I can’t emphasize enough how much my life has improved since I arrived in Edinburgh. I live in a beautiful flat (3d floor, with a view on Arthur seat, the castle and the Meadows), in the lovely area named Marchmont (feels like living in an old village, a bit like Greenwich in NYC, but without the noise), only twenty minutes walk from the university campus (no need to endlessly commute in public transports anymore); I work with such great and so friendly colleagues with whom I’m happy to share my student life, including the over-heated room and the drinks (wink).
I’m fortunate enough to be supervised by my amazing director of studies whose reputation and academic expertise are as big as her loving support and kindness, and lucky enough to benefit from a second supervisor whose wise advises and endless trust in my abilities are certainly comforting; my health has improved as I’ve discovered the unexpected joy of going to the gym (it’s amazing how many fitness one can find here in this city), and my finances, despite the rather low income we get with our studentship, is better than it has ever been, since I finally managed to get out of my financial struggles in Switzerland. Oh, and let’s not forget the proximity of nature, the beauty of landscapes, the seagulls that remind me that nope, I’m not dreaming, I really do live next to the sea (!), the kindness of Scottish people that I keep on finding disarming, and last but not least, my recent engagement with my partner who will join me here, hopefully very soon.
Of course, this new life isn’t always smooth and easy: to undertake a PhD is a challenge by itself, the topic I chose isn’t quite easy to grasp (but which one is?), moreover I have no choice but to do it in English.
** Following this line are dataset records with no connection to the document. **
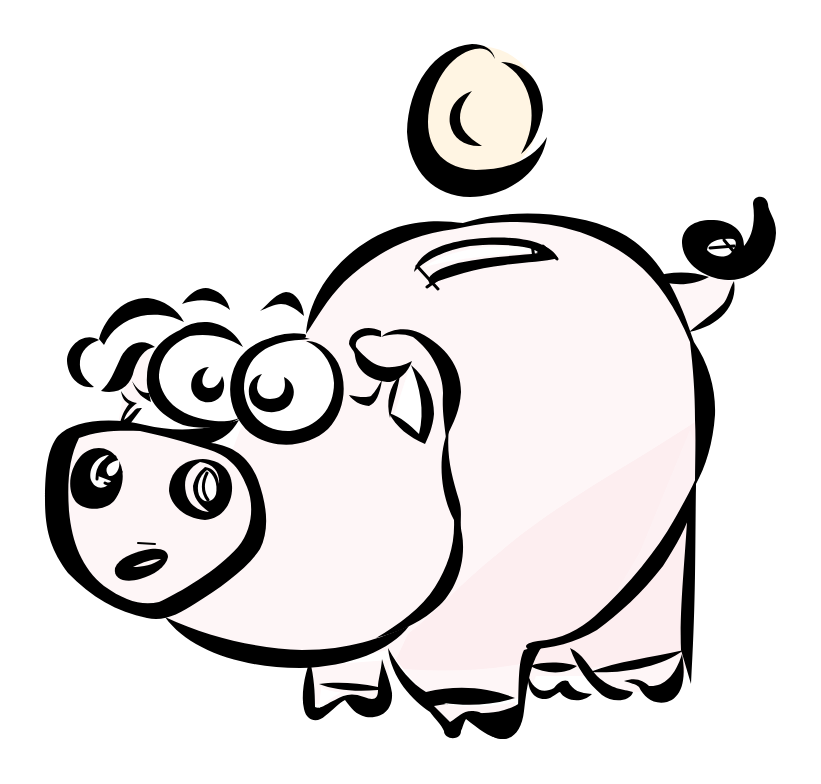
<!DOCTYPE html>
<html lang="en">
<head>
<meta charset="utf-8">
<title>Piggy bank</title>
<style>
:root { --paper: #ffffff; --ink: #000000; --skin: #fef6f7; --blush: #fdeef0; --coin: #fff5e3; }
html, body { margin: 0; background: var(--paper); overflow: hidden; }
svg { display: block; width: 821px; height: 784px; }
.skin { fill: var(--skin); }
.blush { fill: var(--blush); }
.coin-face { fill: var(--coin); }
.white { fill: var(--paper); }
.ink { fill: var(--ink); }
.line { fill: none; stroke: var(--ink); stroke-linecap: round; stroke-linejoin: round; }
</style>
</head>
<body>
<svg viewBox="0 0 821 784" role="img" aria-label="Pink piggy bank with a coin dropping towards its slot">
  <defs>
    <clipPath id="body-clip"><path d="M308 332C325 270 385 225 458 223C545 208 615 225 652 276C690 318 710 370 704 440C694 495 672 560 610 620L560 640L530 646L520 698L424 694L388 650C330 664 230 662 168 620L240 430Z"/></clipPath>
  </defs>

  <g id="coin">
    <path class="coin-face" d="M480 46C520 48 542 80 540 115C536 155 510 178 472 176C440 174 424 150 426 115C428 75 450 48 480 46Z"/>
    <path class="ink" d="M495 59C493 49 484 44 472 44C434 47 408 86 407 132C409 171 435 197 470 197C510 196 541 172 547 137C533 160 507 170 476 170C445 169 428 150 428 122C429 85 450 54 475 49C485 47 491 51 495 59Z"/>
    <path class="ink" d="M501 62C526 62 543 84 543 110C540 131 532 145 521 154C530 137 533 122 531 106C528 85 517 70 501 62Z"/>
    <path class="ink" d="M472 91C455 97 448 110 450 124C453 139 465 147 482 146C467 137 460 128 460 118C460 107 466 98 472 91Z"/>
  </g>

  <g id="tail">
    <path class="skin" d="M652 277C680 272 700 272 734 282C732 304 716 322 692 331Z"/>
    <path class="ink" d="M651 278C670 271 690 271 709 277C690 287 670 286 651 278Z"/>
    <path class="ink" d="M734 281C738 305 720 326 689 332C702 321 714 313 723 304C728 298 729 290 734 281Z"/>
    <path class="ink" fill-rule="evenodd" d="M753 204C753 195 766 194 768 204C768 212 776 218 776 233C775 260 753 281 728 280C706 279 683 265 682 243C682 226 697 219 714 220C732 221 744 231 744 246C751 238 756 224 753 204ZM707 250C712 256 723 259 730 254C736 248 738 241 733 239C722 238 708 240 707 250Z"/>
    <path class="line" stroke-width="3" d="M710 248L734 246M724 240L734 252"/>
  </g>

  <g id="far-legs">
    <path class="skin" d="M307 666L314 704L326 704L346 694L366 708L386 706L390 660Z"/>
    <path class="blush" d="M612 618L692 490L690 650L680 690L640 690L560 690L528 680L532 646Z"/>
    <path class="skin" d="M532 668L590 668L684 655L678 690L640 692L560 690L528 684Z"/>
    <path class="white" d="M536 676L590 676L602 692L560 690L532 686Z"/>
  </g>

  <g id="body">
    <path class="skin" d="M308 332C325 270 385 225 458 223C545 208 615 225 652 276C690 318 710 370 704 440C694 495 672 560 610 620L560 640L530 646L520 698L470 706L424 694L388 650C330 664 230 662 168 620L240 430Z"/>
    <g clip-path="url(#body-clip)">
      <path class="blush" d="M710 412C640 460 560 500 500 552C460 584 436 612 408 634L392 668C450 674 530 670 580 646L720 540Z"/>
      <path class="skin" opacity=".5" d="M690 430L640 552L600 620L714 500Z"/>
    </g>
    <path class="ink" d="M306 334C310 285 351 242 398 227C426 219 446 221 463 223C507 208 574 211 617 231C659 251 678 294 694 342C709 364 716 390 715 415C713 443 706 466 695 486C695 460 696 440 695 420C695 391 693 368 690 342C676 308 658 280 634 261C612 243 575 226 535 223C500 220 477 224 455 229C405 235 371 257 344 282C326 301 318 316 306 334Z"/>
    <path class="ink" d="M696 478C696 510 684 533 663 566C642 593 619 614 597 630C575 643 552 648 529 650C523 646 526 643 538 641C562 639 579 630 595 616C630 584 657 550 674 520C683 504 691 490 696 478Z"/>
    <path class="ink" d="M696 482C695 550 696 600 691 684L681 650C679 608 687 540 688 500Z"/>
  </g>

  <g id="coin-slot">
    <path class="ink" d="M414 272C418 250 450 240 485 238C515 236 548 240 558 258C545 262 525 262 505 265C475 268 450 277 430 284C424 277 436 269 458 263C490 256 520 256 538 253C525 245 500 243 470 246C445 250 425 260 414 272Z"/>
    <path class="white" d="M424 267C445 252 478 246 508 246C522 246 532 248 538 252C510 254 460 257 424 267Z"/>
    <path class="line" stroke-width="3" d="M417 266L438 289M427 287L441 277M532 244L534 258M543 246L557 259"/>
  </g>

  <g id="near-feet">
    <path class="ink" d="M388 648C398 667 412 684 426 692C460 684 490 688 515 698C490 706 465 706 444 703C462 712 480 710 518 712C519 683 518 662 524 650L544 644C531 660 527 683 524 711C522 729 514 740 501 739C488 737 479 729 466 719C463 724 463 727 461 731C461 741 444 740 444 731C441 724 435 719 430 712C413 701 391 678 388 648Z"/>
    <path class="skin" d="M446 704C464 708 490 707 515 702L515 711C506 720 492 720 479 712C464 708 460 716 450 722L434 706Z"/>
    <path class="ink" d="M472 714C484 712 501 716 523 701C525 724 514 740 501 739C489 738 481 727 472 714Z"/>
    <path class="ink" d="M310 661C304 676 301 696 304 709C307 723 319 722 325 716C334 709 339 703 345 700C352 709 355 714 366 717C383 719 393 709 392 693C390 680 385 670 382 659C381 672 378 680 378 687C355 682 333 682 319 684C334 690 355 692 378 690C378 699 374 701 364 697C351 692 344 695 335 700C326 704 320 710 315 707C315 692 314 677 310 661Z"/>
    <path class="white" d="M321 687C330 693 345 692 340 693C332 697 324 704 319 708Z"/>
    <path class="ink" d="M530 666C544 661 565 662 577 666C565 675 545 674 530 666Z"/>
    <path class="ink" d="M570 648C583 654 588 666 597 676C612 690 623 689 633 692C630 702 612 703 602 695C588 683 577 668 570 648Z"/>
    <path class="ink" d="M590 672C618 661 650 658 684 650C660 668 620 674 590 672Z"/>
    <path class="ink" d="M624 681C637 677 643 681 649 686C663 687 675 677 682 654C687 681 681 698 667 702C653 705 644 697 639 687C636 684 630 683 624 681Z"/>
    <path class="ink" d="M528 674C527 690 534 700 546 699C553 698 556 693 560 692C565 701 582 704 592 694C580 693 573 691 568 681C563 679 558 683 554 688C543 694 532 690 528 674Z"/>
  </g>

  <g id="head-edge">
    <path class="ink" d="M165 617C210 638 260 649 302 650C350 650 380 638 409 626C391 650 350 667 300 668C240 668 188 649 165 617Z"/>
    <path class="ink" d="M449 428C446 456 452 477 459 500C463 513 459 522 462 534C467 564 454 596 433 611C416 625 398 632 376 638C398 625 422 608 435 587C448 566 455 545 454 520C440 494 437 456 449 428Z"/>
  </g>

  <g id="right-ear">
    <path class="skin" d="M355 345C365 325 390 330 412 332C440 345 460 370 452 420L430 440L390 420L396 385L365 372Z"/>
    <path class="white" d="M410 366L426 385L424 438L394 415Z"/>
    <path class="ink" d="M381 337C391 328 408 327 420 333C446 346 461 367 461 392C460 410 454 422 446 438C444 421 442 410 443 393C443 374 432 351 413 337C402 333 391 334 381 337Z"/>
    <path class="ink" d="M381 331C365 323 349 332 349 344C351 349 355 351 355 356C357 373 374 382 390 382C399 380 408 373 412 361C397 369 381 370 369 360C363 355 360 352 356 347C354 338 366 332 381 337Z"/>
    <path class="ink" d="M411 365C427 378 434 397 434 414C433 427 428 438 425 444C409 437 396 427 389 413C401 417 410 425 419 434C425 411 420 387 411 365Z"/>
    <path class="ink" d="M400 375C398 389 393 403 390 418C386 402 389 387 400 375ZM382 380C380 394 376 403 369 406C360 405 353 401 349 395C358 397 366 398 371 396C376 391 378 386 382 380Z"/>
  </g>

  <g id="left-ear">
    <path class="white" d="M94 338C110 305 140 295 180 322L150 345L115 392L92 388L70 365Z"/>
    <path class="skin" d="M134 350L150 348L148 388L134 412L118 425L124 390Z"/>
    <path class="ink" d="M99 340C84 331 67 346 67 361C68 378 80 389 94 387C84 379 79 372 80 361C81 351 88 344 99 340Z"/>
    <path class="ink" d="M99 339C106 314 127 297 148 298C164 300 177 309 184 322C171 315 155 313 141 316C124 320 111 330 104 345Z"/>
    <path class="ink" d="M155 347C143 338 129 342 121 357C114 372 110 383 101 391C119 395 131 386 134 370C139 357 144 349 155 347Z"/>
    <path class="ink" d="M132 381C137 394 143 398 151 402L149 393C141 393 137 389 132 381ZM121 391C126 399 130 402 137 403C130 408 126 414 124 420C137 411 132 408 142 408L130 424L119 426C122 416 123 412 129 404C124 401 122 397 121 391Z"/>
  </g>

  <g id="eyebrows">
    <path class="ink" d="M182 304C192 290 203 286 211 289C222 292 228 301 230 310C218 300 201 297 182 304Z"/>
    <path class="ink" d="M260 311C270 302 277 293 286 292C296 292 303 304 304 316C294 307 287 304 281 304C274 304 267 308 260 311Z"/>
  </g>

  <g id="left-eye">
    <path class="white" d="M190 325C215 318 235 330 248 348L236 420C200 436 155 418 150 378C150 350 168 330 190 325Z"/>
    <path class="ink" d="M180 330C197 317 228 318 243 347C227 337 210 333 190 336C170 344 159 359 159 378C162 403 184 418 215 421C228 422 233 420 240 418C225 428 203 430 183 425C158 415 145 397 147 376C148 354 160 339 180 330Z"/>
    <path class="ink" d="M209 367C195 368 189 380 192 391C197 404 213 406 221 396C225 389 225 382 222 376C220 383 215 389 208 388C199 386 202 374 209 367Z"/>
  </g>

  <g id="right-eye">
    <ellipse class="white" cx="287" cy="389" rx="53" ry="50"/>
    <path class="ink" fill-rule="evenodd" d="M310 339C280 331 250 340 237 362C224 386 230 416 250 433C274 451 309 447 328 429C345 411 348 384 338 363C331 350 318 340 306 341C322 348 333 363 334 383C334 408 318 428 290 431C264 432 246 414 244 389C244 364 258 349 280 343C290 340 300 340 310 339Z"/>
    <path class="line" stroke-width="4" d="M256 351C266 339 284 333 304 336"/>
    <path class="ink" d="M262 374C248 378 246 393 252 403C261 415 281 415 290 404C297 393 294 382 284 377C286 386 285 393 279 397C267 402 258 397 257 388C257 382 259 378 262 374Z"/>
  </g>

  <g id="snout">
    <path class="skin" d="M75 430C120 422 180 432 225 448C250 462 260 490 256 525C250 560 190 600 160 612C125 608 85 585 68 558C53 520 55 455 75 430Z"/>
    <path class="ink" fill-rule="evenodd" d="M58 436C72 421 108 416 145 425C175 432 203 431 239 420C231 434 222 439 211 443C235 446 250 459 258 480C268 508 269 531 260 549C248 568 220 588 196 603C179 614 164 622 147 618C117 612 91 597 68 573C50 549 45 529 45 500C45 469 48 448 58 436ZM79 438C69 458 67 482 69 511C72 543 82 568 104 586C125 601 142 606 159 602C179 593 218 570 238 547C253 529 254 504 247 487C239 466 227 455 207 449C185 442 164 436 140 431C118 430 97 431 79 438Z"/>
    <g id="left-nostril">
      <path class="ink" d="M117 458C108 445 91 445 80 457C68 471 67 493 77 503C86 511 105 511 114 501C124 488 126 470 117 458Z"/>
      <path class="white" d="M109 455C96 456 88 469 91 480C95 490 106 490 111 481L98 476C99 467 102 461 109 455Z"/>
      <path class="white" d="M119 460C106 463 104 470 109 476C115 477 121 469 119 460Z"/>
      <path class="line" stroke-width="3" d="M97 479C97 465 105 459 115 457M105 483C112 487 118 479 121 472"/>
    </g>
    <g id="right-nostril">
      <path class="ink" d="M203 459C182 459 169 473 169 491C171 507 187 519 205 520C222 519 233 503 232 486C231 469 220 460 203 459Z"/>
      <path class="skin" d="M200 462C187 469 183 480 186 493C188 503 197 511 209 512C201 506 193 499 193 486C195 477 199 472 205 467C214 468 218 475 219 484C220 474 215 464 200 462Z"/>
      <path class="white" d="M207 470C199 476 196 486 199 495C203 504 213 503 216 494C218 484 214 474 207 470Z"/>
      <path class="line" stroke-width="3" d="M207 473C202 483 202 492 208 500M209 514L218 505"/>
    </g>
    <g id="mouth">
      <path class="ink" d="M115 568C119 558 132 553 145 550C158 547 168 549 168 557C166 567 154 575 140 579C126 583 113 580 115 568Z"/>
      <path class="skin" d="M133 567C143 562 152 559 161 559C153 565 143 567 133 567Z"/>
      <path class="line" stroke-width="2" d="M138 543L155 544"/>
    </g>
  </g>
</svg>
</body>
</html>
And even so, it is unbelievable how much I have learned in one year (more of these learning outcomes will be presented in my next post).
The future remains unknown, but I’m not afraid of it. Despite the fact that I’m not sure why I’ve landed here, I’m actually excited and curious to find it out. In such environment, in such magical city, in such a sacred land, surrounded by so many beautiful people, I suspect things are likely to go pretty well.